The five large, deep pink, rose-like petals and the ring of light yellow stamens of this attractive flower give it a truly Wild Rose-like appearance. While it is really a member of the same family, its large, maplelike leaf easily distinguishes it as the Virginia Raspberry. The erect, branching, leafy stalk grows from three to five feet high, and is somewhat bristly, but thornless. The strongly veined, but loose-textured leaf is sometimes nearly a foot broad, and has three or five pointed lobes, the middle one of which is the longest. It has a heart-shaped base, a finely toothed margin, and a slightly rough surface. The leaves grow alternately, and are set on long stems. The fragrant, showy, purplish pink flower is an inch or two broad and has five rounded, curving petals which fade to a lighter shade. The calyx has five long, pointed parts and is thickly covered with sticky, red hairs. The numerous flowers are borne in loose terminal clusters on short, sticky, reddish stems. They continue to blossom even after some of the fruit has begun to ripen. The fruit resembles that of a flat red raspberry and is scarcely edible. The Virginia Raspberry is found in rocky woods and along shady roadways during June, July, and August, from Nova Scotia to Ontario and Michigan, and south to Georgia and Tennessee.

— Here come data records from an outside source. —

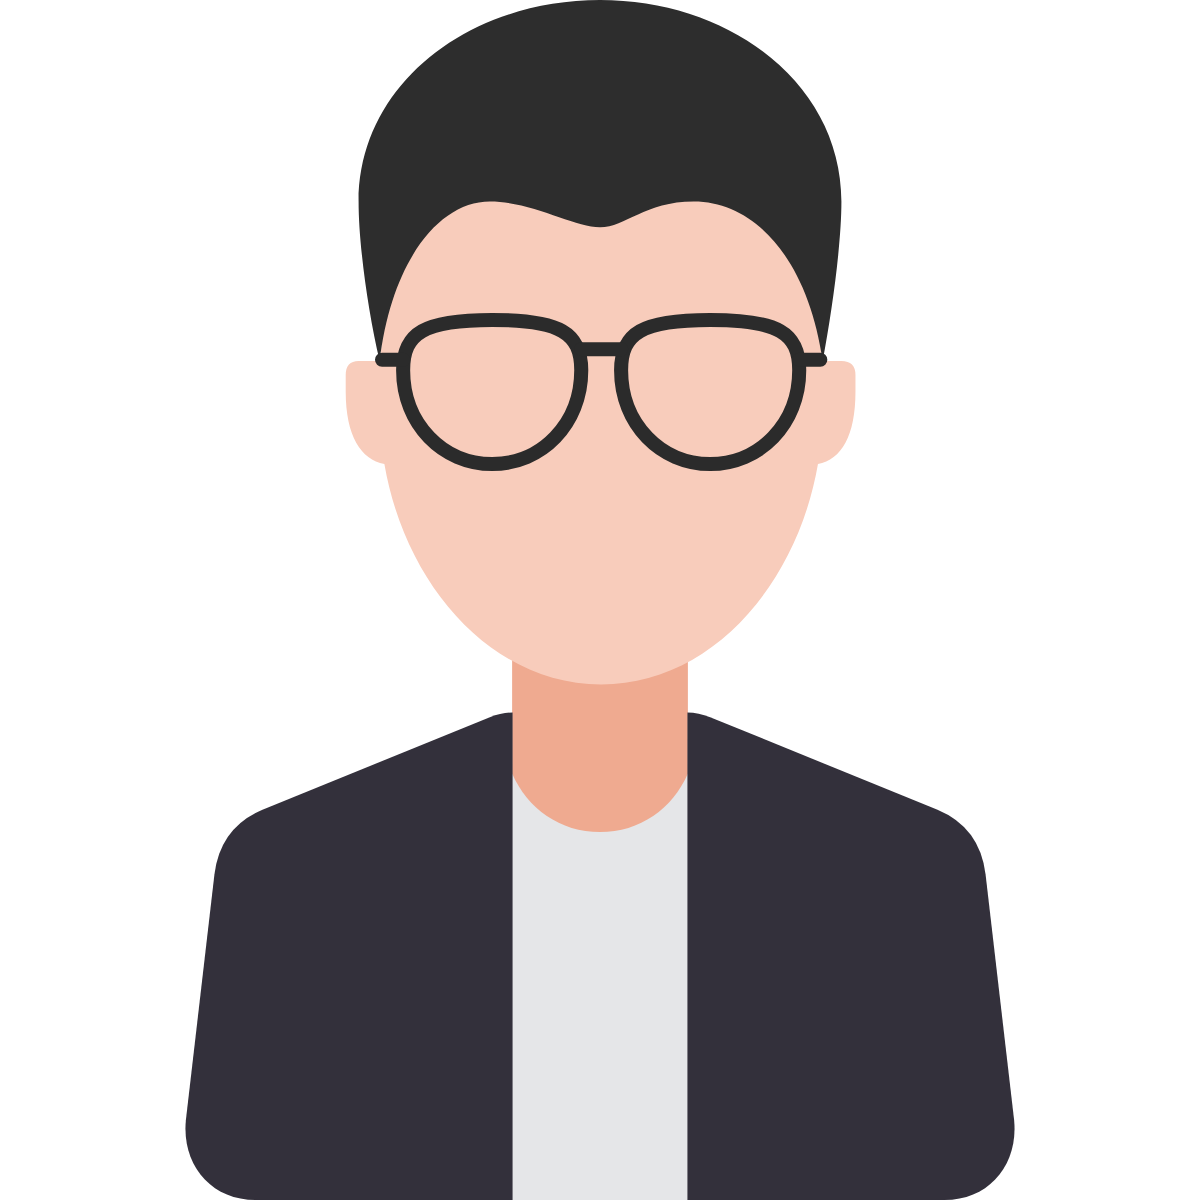
<!DOCTYPE html>
<html lang="en">
<head>
<meta charset="utf-8">
<title>Avatar with round glasses</title>
<style>
:root {
  --background: #ffffff;
  --hair: #2d2d2d;
  --skin: #f8ccbb;
  --neck: #efaa90;
  --jacket: #33303b;
  --shirt: #e5e6e8;
  --frame: #2b2b2b;
}
html, body {
  margin: 0;
  width: 1200px;
  height: 1200px;
  overflow: hidden;
  background: var(--background);
}
.avatar { display: block; width: 1200px; height: 1200px; }
.hair { fill: var(--hair); }
.skin { fill: var(--skin); }
.neck { fill: var(--neck); }
.jacket { fill: var(--jacket); }
.shirt { fill: var(--shirt); }
.glasses { fill: none; stroke: var(--frame); stroke-width: 6; stroke-linecap: round; }
</style>
</head>
<body>
<svg class="avatar" viewBox="0 0 512 512" role="img" aria-label="Man with short dark hair, round glasses and a dark jacket">
  <defs>
    <path id="lens" d="M172 158 C172 142 181 136.500 210 136.500 C239 136.500 248 142 248 158 C248 181 231 198 210 198 C189 198 172 181 172 158 Z"/>
  </defs>

  <g class="clothes">
    <path class="shirt" d="M218.500 326 H293.500 V512 H218.500 Z"/>
    <path class="neck" d="M218.500 270 H293.500 V330 C287 345 273 355 256 355 C239 355 225 345 218.500 330 Z"/>
    <path class="jacket" d="M218.700 304 Q214 304 209 306 L112 345.500 Q94 353 91.500 373 L79.300 478 C77.500 497 90 512 109 512 H218.700 Z"/>
    <path class="jacket" d="M293.300 304 Q298 304 303 306 L400 345.500 Q418 353 420.500 373 L432.700 478 C434.500 497 422 512 403 512 H293.300 Z"/>
  </g>

  <g class="head">
    <path class="skin" d="M162 154 H153 Q147.500 154 147.500 160 V167 C147.500 186 154 196 164 198 C173 250 210 292 256.500 292 C303 292 340 250 349 198 C359 196 365 186 365 167 V160 Q365 154 359 154 H351 L340 70 H172 Z"/>
    <path class="hair" d="M162 154 C157 133 153 104 153 86 C153 36 200 0 256 0 C312 0 359 36 359 86 C359 104 355 133 351 154 C345 112 323 86 296 86 C275 86 267 97 256 97 C245 97 227 86 209 86 C187 86 167 112 162 154 Z"/>
  </g>

  <g class="glasses">
    <use href="#lens"/>
    <use href="#lens" x="93"/>
    <path d="M248 149 H265 M163 153.500 H172 M341 153.500 H350"/>
  </g>
</svg>
</body>
</html>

The Salmonberry or White Flowering Raspberry, R. parviflorus, is a similar species, having fewer, white, oval - petaled flowers and less bristly but coarser - toothed leaves, the latter having the centre lobe, not conspicuously longer than the others. It is found in rocky woods from Michigan and Minnesota to Alaska and California, and south in the Rocky Mountains to Utah and Colorado, from May to July. The fruit is red.